Vaidyanathan Subramaniam, 2017-09- 4 (Update: 2017-09- 4)
Vaidyanathan Subramaniam
Vaidyanathan Subramaniam - News Editor

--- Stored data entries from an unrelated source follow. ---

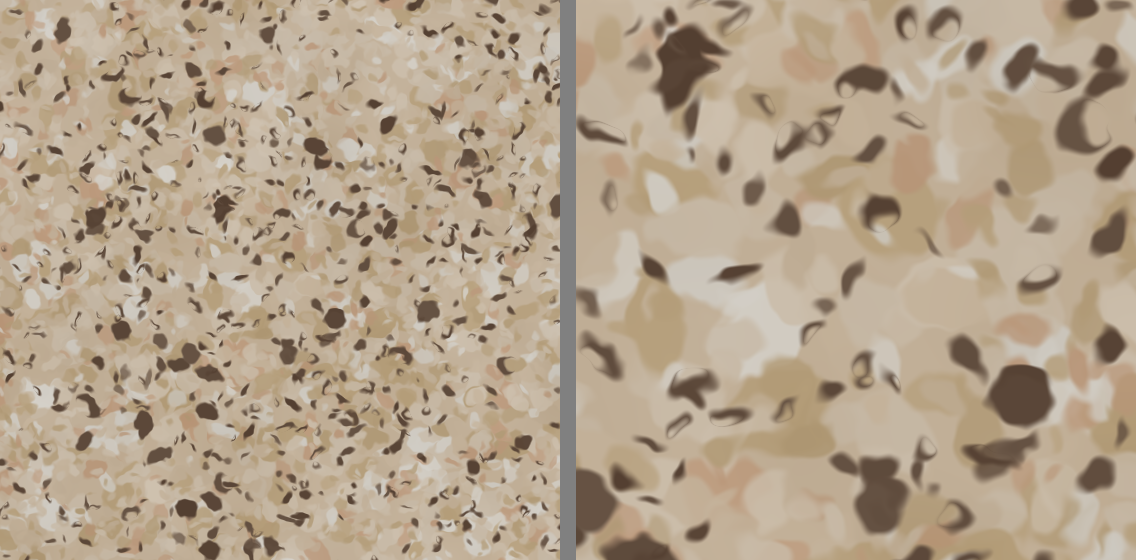
Left: the whole. Right: its middle third, enlarged.
This texture is drawn by a Shadertoy shader. Its source:

```glsl
vec4 hash4(vec2 cell, float seed) {
    vec4 q = fract(vec4(cell.xyx, cell.y + seed) * vec4(.1031, .1030, .0973, .1099) + seed * .137);
    q += dot(q, q.wzxy + 33.33);
    return fract((q.xxyz + q.yzzw) * q.zywx);
}

vec2 noise2(vec2 p, float seed) {
    vec2 i = floor(p), f = fract(p);
    f = f * f * (3. - 2. * f);
    vec2 low = mix(hash4(i, seed).xy, hash4(i + vec2(1, 0), seed).xy, f.x);
    vec2 high = mix(hash4(i + vec2(0, 1), seed).xy, hash4(i + 1., seed).xy, f.x);
    return mix(low, high, f.y);
}

vec3 lightPigment(float pick) {
    if (pick < .24) return vec3(.755, .685, .592); // beige
    if (pick < .58) return vec3(.783, .730, .657); // cream
    if (pick < .80) return vec3(.700, .612, .472); // tan
    if (pick < .89) return vec3(.730, .595, .480); // terracotta
    return vec3(.815, .800, .770);                 // white
}

// Paints one layer of randomly turned elliptical flakes over a colour.
vec3 scatter(vec3 color, vec2 p, float cells, float seed, float density, float stretch, bool dark) {
    vec2 g = p * cells, home = floor(g);
    float edge = .0030 * cells;
    for (int y = -1; y <= 1; y++)
    for (int x = -1; x <= 1; x++) {
        vec2 cell = home + vec2(x, y);
        vec4 place = hash4(cell, seed), look = hash4(cell, seed + 5.3);
        float cluster = dark ? 2.4 * smoothstep(.1, .95, noise2(cell * 9. / cells, 3.).x) : 1.;
        if (look.x > density * cluster) continue;

        float angle = 6.2832 * place.z, c = cos(angle), s = sin(angle);
        float aspect = sqrt(mix(1., stretch, look.y));
        vec2 d = mat2(c, -s, s, c) * (g - cell - place.xy) * vec2(1. / aspect, aspect);
        float radius = dark ? mix(.20, .43, place.w) : mix(.25, .56, place.w);
        float shape = length(d) - radius;

        vec3 pigment = lightPigment(look.z) + (look.w - .5) * .03;
        float opacity = mix(.6, .95, place.w);
        if (dark) {
            // Bitten flakes become crescents; some lie faintly under the surface.
            if (look.w > .65)
                shape = max(shape, radius * .72 - length(d - radius * vec2(.25, .65)));
            pigment = mix(vec3(.325, .245, .19), vec3(.40, .325, .265), look.z);
            opacity = mix(.65, 1., smoothstep(.0, .5, place.w));
        }
        color = mix(color, pigment, opacity * smoothstep(edge, -edge, shape));
    }
    return color;
}

void mainImage(out vec4 fragColor, in vec2 fragCoord) {
    vec2 p = fragCoord / iResolution.y;

    // Ragged outlines from two scales of warping
    vec2 q = p + .010 * (noise2(p * 50., 1.) - .5) + .005 * (noise2(p * 115., 2.) - .5);

    // Pale flakes, large to small
    vec3 color = vec3(.755, .685, .592);
    color = scatter(color, q, 18., 11., .95, 1.8, false);
    color = scatter(color, q + .37, 25., 23., .90, 1.9, false);
    color = scatter(color, q + .71, 34., 37., .55, 2.0, false);
    color = scatter(color, q + .13, 60., 41., .25, 2.6, false);

    // Broad drift between sandy and pale areas
    vec2 drift = noise2(p * 7., 9.) + .7 * noise2(p * 15., 13.) - .85;
    color += .035 * drift.x * vec3(.8, 1., 1.3) + .015 * drift.y;

    // Dark grains, slivers and specks
    color = scatter(color, q + .53, 22., 53., .12, 2.0, true);
    color = scatter(color, q + .29, 42., 67., .14, 3.0, true);
    color = scatter(color, q + .83, 66., 79., .06, 3.0, true);

    fragColor = vec4(color, 1.);
}
```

I am a cell and molecular biologist and computers have been an integral part of my life ever since I laid my hands on my first PC which was based on an Intel Celeron 266 MHz processor, 16 MB RAM and a modest 2 GB hard disk. Since then, I’ve seen my passion for technology evolve with the times. From traditional floppy based storage and running DOS commands for every other task, to the connected cloud and shared social experiences we take for granted today, I consider myself fortunate to have witnessed a sea change in the technology landscape. I honestly feel that the best is yet to come, when things like AI and cloud computing mature further. When I am not out finding the next big cure for cancer, I read and write about a lot of technology related stuff or go about ripping and re-assembling PCs and laptops.